[ACTION ITEM] Print the lines in the listing below that fall between the line with "134C136 145 141" and the line with "656C174 656 194", those two lines included, exactly as they stand and with nothing else.

┌────────

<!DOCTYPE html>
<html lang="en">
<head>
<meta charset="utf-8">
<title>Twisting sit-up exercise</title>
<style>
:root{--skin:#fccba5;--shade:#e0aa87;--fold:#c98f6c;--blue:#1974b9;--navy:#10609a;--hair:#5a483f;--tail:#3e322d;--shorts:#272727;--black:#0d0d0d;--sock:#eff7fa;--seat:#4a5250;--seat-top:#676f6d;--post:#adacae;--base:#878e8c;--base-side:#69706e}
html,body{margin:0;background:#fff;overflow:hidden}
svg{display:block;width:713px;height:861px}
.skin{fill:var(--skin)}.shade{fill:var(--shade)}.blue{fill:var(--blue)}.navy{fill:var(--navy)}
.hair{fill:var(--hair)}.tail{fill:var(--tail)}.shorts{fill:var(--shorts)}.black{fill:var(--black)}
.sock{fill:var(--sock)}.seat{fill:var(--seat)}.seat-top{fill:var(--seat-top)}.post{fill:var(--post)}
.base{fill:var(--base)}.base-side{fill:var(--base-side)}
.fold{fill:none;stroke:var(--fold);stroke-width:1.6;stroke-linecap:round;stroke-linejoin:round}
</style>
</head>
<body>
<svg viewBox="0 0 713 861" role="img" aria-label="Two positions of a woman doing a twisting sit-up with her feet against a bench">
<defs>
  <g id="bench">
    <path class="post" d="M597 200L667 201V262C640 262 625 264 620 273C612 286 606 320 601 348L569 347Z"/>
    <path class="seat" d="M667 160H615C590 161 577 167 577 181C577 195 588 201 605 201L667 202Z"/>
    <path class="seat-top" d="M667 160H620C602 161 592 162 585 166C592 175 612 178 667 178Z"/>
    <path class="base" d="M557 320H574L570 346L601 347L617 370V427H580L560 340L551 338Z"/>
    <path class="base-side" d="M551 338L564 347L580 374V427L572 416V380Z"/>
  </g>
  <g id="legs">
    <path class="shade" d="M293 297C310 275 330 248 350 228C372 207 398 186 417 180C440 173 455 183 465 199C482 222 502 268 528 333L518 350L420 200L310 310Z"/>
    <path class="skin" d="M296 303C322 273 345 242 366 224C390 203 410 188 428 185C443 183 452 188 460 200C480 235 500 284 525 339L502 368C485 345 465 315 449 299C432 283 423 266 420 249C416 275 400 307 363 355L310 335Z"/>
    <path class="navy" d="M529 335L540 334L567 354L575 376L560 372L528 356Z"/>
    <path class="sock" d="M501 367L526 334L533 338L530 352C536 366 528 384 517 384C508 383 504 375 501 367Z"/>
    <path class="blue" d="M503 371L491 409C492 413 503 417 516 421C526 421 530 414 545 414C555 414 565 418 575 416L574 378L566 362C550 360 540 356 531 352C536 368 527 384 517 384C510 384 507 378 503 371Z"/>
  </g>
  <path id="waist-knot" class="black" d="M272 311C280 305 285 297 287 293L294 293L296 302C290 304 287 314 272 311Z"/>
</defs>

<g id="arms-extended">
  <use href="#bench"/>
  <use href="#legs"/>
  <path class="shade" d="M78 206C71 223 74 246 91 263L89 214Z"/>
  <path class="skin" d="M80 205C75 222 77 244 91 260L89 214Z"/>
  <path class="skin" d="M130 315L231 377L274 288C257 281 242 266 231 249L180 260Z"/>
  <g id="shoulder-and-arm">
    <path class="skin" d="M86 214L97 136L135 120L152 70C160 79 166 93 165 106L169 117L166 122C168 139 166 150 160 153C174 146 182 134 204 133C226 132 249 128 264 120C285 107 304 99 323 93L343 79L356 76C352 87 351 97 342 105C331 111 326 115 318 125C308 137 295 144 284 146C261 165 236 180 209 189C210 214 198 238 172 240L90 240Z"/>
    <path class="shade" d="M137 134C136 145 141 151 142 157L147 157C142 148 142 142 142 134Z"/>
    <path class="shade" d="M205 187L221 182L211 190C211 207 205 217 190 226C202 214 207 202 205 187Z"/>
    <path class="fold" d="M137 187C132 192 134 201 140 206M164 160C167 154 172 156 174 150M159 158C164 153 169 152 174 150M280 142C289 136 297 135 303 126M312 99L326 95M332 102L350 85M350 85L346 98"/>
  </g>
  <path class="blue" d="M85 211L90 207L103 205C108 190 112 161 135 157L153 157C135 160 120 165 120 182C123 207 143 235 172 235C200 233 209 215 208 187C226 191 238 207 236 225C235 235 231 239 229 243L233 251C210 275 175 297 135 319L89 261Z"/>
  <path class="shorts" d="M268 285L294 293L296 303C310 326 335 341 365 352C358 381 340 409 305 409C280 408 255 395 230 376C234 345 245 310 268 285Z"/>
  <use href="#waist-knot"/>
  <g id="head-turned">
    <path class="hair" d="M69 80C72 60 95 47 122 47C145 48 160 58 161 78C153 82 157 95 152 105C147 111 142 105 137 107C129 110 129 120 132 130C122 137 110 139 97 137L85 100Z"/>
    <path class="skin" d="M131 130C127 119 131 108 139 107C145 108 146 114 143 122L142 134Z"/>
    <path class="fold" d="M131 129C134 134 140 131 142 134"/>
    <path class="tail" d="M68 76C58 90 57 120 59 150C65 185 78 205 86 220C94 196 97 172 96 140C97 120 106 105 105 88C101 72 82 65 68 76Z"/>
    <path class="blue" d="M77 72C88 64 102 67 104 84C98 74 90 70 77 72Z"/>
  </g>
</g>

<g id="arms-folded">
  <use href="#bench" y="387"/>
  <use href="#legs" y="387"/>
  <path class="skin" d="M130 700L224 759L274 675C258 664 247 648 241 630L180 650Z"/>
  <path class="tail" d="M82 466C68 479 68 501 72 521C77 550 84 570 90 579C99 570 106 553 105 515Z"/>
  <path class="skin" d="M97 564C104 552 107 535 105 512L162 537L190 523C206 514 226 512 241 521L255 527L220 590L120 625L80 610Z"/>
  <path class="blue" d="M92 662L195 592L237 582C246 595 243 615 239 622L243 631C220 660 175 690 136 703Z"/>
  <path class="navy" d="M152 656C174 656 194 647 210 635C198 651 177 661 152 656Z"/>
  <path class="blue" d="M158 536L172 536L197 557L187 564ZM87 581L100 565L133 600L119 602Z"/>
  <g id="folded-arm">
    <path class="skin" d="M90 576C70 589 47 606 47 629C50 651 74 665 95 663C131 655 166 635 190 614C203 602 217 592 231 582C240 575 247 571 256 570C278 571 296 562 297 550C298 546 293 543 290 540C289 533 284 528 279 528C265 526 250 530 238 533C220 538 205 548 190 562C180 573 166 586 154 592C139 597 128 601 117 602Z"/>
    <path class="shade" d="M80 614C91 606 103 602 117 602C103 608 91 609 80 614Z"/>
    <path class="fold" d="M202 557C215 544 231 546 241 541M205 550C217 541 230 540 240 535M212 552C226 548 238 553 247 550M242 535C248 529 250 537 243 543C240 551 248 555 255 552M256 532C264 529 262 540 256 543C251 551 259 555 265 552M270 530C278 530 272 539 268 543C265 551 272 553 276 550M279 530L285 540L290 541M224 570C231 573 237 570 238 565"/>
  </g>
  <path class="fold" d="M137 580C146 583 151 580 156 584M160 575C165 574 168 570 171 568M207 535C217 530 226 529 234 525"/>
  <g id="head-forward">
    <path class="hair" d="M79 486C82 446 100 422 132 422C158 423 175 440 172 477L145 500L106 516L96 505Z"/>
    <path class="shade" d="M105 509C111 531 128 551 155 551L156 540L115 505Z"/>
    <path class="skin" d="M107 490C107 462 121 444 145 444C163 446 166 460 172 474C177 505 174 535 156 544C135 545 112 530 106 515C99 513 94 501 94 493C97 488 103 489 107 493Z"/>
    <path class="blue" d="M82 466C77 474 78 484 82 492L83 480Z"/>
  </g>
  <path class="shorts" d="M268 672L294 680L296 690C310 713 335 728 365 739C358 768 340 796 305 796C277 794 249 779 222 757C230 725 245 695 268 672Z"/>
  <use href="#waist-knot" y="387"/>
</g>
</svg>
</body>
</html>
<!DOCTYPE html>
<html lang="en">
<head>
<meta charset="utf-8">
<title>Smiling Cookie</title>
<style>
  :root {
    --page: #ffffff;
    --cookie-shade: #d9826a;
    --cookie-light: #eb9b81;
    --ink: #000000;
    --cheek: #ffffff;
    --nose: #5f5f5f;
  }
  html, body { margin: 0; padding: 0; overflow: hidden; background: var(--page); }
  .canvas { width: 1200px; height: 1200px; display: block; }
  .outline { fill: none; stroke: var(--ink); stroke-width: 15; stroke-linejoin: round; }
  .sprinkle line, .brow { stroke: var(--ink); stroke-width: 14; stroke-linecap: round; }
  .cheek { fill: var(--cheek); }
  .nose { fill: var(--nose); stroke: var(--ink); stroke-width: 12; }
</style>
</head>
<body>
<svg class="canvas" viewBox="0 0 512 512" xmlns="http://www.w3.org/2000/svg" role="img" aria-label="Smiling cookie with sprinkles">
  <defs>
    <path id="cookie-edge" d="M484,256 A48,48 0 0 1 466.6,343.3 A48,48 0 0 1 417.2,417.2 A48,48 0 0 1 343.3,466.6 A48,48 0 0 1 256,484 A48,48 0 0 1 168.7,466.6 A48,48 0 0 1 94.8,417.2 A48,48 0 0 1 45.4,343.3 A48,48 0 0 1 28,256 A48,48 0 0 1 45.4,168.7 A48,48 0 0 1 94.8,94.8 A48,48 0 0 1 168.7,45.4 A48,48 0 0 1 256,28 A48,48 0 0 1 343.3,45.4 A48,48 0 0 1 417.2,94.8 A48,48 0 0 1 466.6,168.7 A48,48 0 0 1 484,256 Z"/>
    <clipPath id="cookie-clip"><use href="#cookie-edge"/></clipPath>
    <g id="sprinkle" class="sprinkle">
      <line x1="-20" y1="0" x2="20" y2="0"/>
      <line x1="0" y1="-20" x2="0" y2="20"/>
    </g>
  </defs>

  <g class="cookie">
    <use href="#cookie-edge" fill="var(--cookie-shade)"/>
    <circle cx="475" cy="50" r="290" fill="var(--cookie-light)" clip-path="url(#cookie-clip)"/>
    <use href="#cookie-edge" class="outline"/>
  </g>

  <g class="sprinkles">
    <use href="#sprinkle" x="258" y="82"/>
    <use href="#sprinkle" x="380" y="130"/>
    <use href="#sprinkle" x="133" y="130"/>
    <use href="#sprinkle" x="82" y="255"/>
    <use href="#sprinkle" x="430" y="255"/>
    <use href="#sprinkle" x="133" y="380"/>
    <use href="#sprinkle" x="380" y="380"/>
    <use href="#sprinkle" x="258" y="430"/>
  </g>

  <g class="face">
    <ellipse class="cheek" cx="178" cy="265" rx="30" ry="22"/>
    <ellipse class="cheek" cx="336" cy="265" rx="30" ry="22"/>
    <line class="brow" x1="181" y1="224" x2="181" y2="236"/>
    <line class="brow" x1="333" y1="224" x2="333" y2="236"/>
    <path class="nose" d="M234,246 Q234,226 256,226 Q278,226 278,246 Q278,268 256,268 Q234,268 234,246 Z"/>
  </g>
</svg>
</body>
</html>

└────────

[YOUR SOLUTION]
    <path class="shade" d="M137 134C136 145 141 151 142 157L147 157C142 148 142 142 142 134Z"/>
    <path class="shade" d="M205 187L221 182L211 190C211 207 205 217 190 226C202 214 207 202 205 187Z"/>
    <path class="fold" d="M137 187C132 192 134 201 140 206M164 160C167 154 172 156 174 150M159 158C164 153 169 152 174 150M280 142C289 136 297 135 303 126M312 99L326 95M332 102L350 85M350 85L346 98"/>
  </g>
  <path class="blue" d="M85 211L90 207L103 205C108 190 112 161 135 157L153 157C135 160 120 165 120 182C123 207 143 235 172 235C200 233 209 215 208 187C226 191 238 207 236 225C235 235 231 239 229 243L233 251C210 275 175 297 135 319L89 261Z"/>
  <path class="shorts" d="M268 285L294 293L296 303C310 326 335 341 365 352C358 381 340 409 305 409C280 408 255 395 230 376C234 345 245 310 268 285Z"/>
  <use href="#waist-knot"/>
  <g id="head-turned">
    <path class="hair" d="M69 80C72 60 95 47 122 47C145 48 160 58 161 78C153 82 157 95 152 105C147 111 142 105 137 107C129 110 129 120 132 130C122 137 110 139 97 137L85 100Z"/>
    <path class="skin" d="M131 130C127 119 131 108 139 107C145 108 146 114 143 122L142 134Z"/>
    <path class="fold" d="M131 129C134 134 140 131 142 134"/>
    <path class="tail" d="M68 76C58 90 57 120 59 150C65 185 78 205 86 220C94 196 97 172 96 140C97 120 106 105 105 88C101 72 82 65 68 76Z"/>
    <path class="blue" d="M77 72C88 64 102 67 104 84C98 74 90 70 77 72Z"/>
  </g>
</g>

<g id="arms-folded">
  <use href="#bench" y="387"/>
  <use href="#legs" y="387"/>
  <path class="skin" d="M130 700L224 759L274 675C258 664 247 648 241 630L180 650Z"/>
  <path class="tail" d="M82 466C68 479 68 501 72 521C77 550 84 570 90 579C99 570 106 553 105 515Z"/>
  <path class="skin" d="M97 564C104 552 107 535 105 512L162 537L190 523C206 514 226 512 241 521L255 527L220 590L120 625L80 610Z"/>
  <path class="blue" d="M92 662L195 592L237 582C246 595 243 615 239 622L243 631C220 660 175 690 136 703Z"/>
  <path class="navy" d="M152 656C174 656 194 647 210 635C198 651 177 661 152 656Z"/>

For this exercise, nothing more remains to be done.